**Work request**
Show me each line of the listing below where the word "html" appears.

::::::::

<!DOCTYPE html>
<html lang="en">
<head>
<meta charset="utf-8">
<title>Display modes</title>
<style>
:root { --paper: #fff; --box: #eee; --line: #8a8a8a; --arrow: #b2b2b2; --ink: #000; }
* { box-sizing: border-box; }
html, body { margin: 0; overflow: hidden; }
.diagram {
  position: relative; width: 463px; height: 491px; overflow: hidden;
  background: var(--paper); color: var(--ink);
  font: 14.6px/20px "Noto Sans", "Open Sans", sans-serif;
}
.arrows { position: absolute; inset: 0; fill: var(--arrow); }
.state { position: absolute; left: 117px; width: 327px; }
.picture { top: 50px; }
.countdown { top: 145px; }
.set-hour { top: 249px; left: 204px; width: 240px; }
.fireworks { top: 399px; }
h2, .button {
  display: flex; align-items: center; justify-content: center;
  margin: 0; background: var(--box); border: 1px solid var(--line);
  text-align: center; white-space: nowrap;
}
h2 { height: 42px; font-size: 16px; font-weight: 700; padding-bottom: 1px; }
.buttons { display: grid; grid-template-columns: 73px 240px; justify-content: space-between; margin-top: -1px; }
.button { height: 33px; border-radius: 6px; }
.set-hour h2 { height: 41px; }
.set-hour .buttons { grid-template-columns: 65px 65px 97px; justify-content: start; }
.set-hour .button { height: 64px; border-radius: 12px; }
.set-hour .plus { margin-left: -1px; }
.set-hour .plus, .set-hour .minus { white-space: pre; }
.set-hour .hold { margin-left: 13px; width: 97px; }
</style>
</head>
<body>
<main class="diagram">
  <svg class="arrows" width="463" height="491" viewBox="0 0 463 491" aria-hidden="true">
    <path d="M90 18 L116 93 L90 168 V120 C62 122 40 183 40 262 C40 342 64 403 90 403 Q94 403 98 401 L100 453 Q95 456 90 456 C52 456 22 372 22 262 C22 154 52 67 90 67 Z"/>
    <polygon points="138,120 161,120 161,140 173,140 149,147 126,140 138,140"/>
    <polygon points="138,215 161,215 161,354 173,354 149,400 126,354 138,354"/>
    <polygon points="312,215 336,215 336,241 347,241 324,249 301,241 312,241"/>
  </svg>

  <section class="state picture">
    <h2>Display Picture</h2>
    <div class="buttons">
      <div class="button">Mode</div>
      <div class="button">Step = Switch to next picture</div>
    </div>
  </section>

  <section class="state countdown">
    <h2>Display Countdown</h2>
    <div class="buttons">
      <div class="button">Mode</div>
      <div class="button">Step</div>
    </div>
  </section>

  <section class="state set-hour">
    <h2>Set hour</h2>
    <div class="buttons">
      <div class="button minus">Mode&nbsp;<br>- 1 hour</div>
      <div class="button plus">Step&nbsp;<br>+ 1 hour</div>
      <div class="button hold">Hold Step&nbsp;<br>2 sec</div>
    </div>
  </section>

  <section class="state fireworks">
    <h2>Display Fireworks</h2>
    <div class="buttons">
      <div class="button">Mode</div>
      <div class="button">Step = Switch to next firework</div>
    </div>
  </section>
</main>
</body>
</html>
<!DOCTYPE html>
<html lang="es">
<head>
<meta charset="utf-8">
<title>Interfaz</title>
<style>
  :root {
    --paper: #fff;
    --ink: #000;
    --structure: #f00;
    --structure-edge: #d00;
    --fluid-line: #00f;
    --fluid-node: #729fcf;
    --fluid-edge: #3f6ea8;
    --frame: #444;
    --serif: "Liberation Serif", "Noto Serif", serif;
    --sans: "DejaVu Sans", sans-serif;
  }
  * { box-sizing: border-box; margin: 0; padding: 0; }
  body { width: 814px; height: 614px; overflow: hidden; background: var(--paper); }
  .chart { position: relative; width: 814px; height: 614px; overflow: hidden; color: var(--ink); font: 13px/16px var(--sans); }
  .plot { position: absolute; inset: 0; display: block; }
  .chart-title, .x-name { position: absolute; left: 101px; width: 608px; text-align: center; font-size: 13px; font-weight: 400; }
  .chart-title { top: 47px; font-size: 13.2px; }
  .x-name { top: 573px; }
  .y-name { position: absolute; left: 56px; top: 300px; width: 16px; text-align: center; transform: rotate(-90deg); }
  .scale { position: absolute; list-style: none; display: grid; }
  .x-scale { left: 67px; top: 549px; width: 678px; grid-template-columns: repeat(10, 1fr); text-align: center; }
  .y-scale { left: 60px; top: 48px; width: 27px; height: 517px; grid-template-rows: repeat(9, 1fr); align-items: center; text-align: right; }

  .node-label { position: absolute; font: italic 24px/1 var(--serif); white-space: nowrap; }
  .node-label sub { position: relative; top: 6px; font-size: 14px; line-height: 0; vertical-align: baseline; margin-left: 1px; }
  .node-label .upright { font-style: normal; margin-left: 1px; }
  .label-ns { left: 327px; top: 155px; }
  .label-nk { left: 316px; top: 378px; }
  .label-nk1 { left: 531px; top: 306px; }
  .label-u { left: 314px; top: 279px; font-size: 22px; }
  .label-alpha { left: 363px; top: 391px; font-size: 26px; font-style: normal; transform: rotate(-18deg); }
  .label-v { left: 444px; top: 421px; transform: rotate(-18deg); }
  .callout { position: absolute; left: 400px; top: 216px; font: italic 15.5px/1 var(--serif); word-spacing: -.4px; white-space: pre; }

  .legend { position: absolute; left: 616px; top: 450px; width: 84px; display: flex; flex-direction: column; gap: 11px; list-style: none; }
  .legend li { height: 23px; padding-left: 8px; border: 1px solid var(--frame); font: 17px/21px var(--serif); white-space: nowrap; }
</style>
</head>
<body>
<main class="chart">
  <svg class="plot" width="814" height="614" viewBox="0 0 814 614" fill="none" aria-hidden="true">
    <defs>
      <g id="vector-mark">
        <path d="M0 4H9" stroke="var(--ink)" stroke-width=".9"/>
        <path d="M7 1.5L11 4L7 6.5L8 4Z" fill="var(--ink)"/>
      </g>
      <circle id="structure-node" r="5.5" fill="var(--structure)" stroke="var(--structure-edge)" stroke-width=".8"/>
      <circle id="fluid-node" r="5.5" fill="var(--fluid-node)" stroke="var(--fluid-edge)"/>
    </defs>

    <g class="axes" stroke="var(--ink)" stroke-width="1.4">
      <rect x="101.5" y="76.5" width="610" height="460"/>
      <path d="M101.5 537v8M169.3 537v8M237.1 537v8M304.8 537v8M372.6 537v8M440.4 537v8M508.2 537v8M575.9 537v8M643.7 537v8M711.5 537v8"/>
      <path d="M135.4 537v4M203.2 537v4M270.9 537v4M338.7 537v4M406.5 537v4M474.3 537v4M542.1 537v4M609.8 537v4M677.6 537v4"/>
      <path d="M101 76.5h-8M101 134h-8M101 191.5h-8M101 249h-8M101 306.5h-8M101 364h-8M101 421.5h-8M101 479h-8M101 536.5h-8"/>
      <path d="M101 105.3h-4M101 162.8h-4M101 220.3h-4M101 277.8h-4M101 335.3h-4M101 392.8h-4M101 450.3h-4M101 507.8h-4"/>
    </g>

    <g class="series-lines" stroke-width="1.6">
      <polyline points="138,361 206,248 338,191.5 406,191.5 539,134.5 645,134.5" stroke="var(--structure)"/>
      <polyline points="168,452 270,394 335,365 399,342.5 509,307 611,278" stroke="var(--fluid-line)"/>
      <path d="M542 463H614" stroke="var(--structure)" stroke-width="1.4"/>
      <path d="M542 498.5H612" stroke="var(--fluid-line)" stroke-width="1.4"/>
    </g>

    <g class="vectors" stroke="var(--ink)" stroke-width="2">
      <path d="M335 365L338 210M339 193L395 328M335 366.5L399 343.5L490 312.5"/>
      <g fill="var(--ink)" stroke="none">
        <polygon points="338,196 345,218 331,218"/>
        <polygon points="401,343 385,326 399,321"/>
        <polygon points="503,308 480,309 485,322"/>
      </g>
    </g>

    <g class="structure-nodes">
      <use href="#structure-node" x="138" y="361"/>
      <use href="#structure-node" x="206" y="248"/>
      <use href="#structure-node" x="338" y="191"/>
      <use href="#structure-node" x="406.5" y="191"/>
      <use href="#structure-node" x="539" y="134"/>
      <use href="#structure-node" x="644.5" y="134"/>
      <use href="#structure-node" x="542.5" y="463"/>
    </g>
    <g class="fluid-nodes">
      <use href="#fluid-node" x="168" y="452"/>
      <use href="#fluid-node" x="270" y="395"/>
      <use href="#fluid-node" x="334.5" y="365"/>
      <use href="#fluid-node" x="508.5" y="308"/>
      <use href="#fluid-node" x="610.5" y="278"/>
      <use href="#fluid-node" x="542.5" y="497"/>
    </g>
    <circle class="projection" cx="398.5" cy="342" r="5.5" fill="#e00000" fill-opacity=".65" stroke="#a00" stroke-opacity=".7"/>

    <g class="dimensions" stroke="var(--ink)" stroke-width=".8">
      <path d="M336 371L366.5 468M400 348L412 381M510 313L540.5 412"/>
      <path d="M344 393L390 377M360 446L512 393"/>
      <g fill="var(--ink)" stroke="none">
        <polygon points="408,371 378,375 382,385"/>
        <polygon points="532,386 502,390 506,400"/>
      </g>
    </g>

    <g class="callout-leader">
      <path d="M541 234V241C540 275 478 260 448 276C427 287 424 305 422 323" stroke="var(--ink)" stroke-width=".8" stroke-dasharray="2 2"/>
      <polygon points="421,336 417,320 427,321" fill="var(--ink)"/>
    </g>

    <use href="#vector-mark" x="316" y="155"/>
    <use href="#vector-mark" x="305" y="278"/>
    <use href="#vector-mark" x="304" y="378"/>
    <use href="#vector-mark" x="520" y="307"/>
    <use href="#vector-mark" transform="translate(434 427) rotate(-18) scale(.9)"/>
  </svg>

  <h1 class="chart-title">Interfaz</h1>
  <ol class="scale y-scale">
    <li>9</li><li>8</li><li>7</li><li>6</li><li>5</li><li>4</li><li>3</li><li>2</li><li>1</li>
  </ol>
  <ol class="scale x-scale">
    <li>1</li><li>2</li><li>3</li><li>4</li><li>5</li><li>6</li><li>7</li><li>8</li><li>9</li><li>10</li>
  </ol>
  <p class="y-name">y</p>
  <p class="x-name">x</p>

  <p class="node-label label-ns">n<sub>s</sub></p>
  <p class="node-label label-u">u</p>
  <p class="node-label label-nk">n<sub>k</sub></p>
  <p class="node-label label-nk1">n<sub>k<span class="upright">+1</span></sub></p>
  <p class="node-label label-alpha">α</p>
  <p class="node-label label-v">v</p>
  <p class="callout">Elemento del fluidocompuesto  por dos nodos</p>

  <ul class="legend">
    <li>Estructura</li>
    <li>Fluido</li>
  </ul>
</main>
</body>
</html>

::::::::

**Task answer**
<!DOCTYPE html>
<html lang="en">
html, body { margin: 0; overflow: hidden; }
</html>
<!DOCTYPE html>
<html lang="es">
</html>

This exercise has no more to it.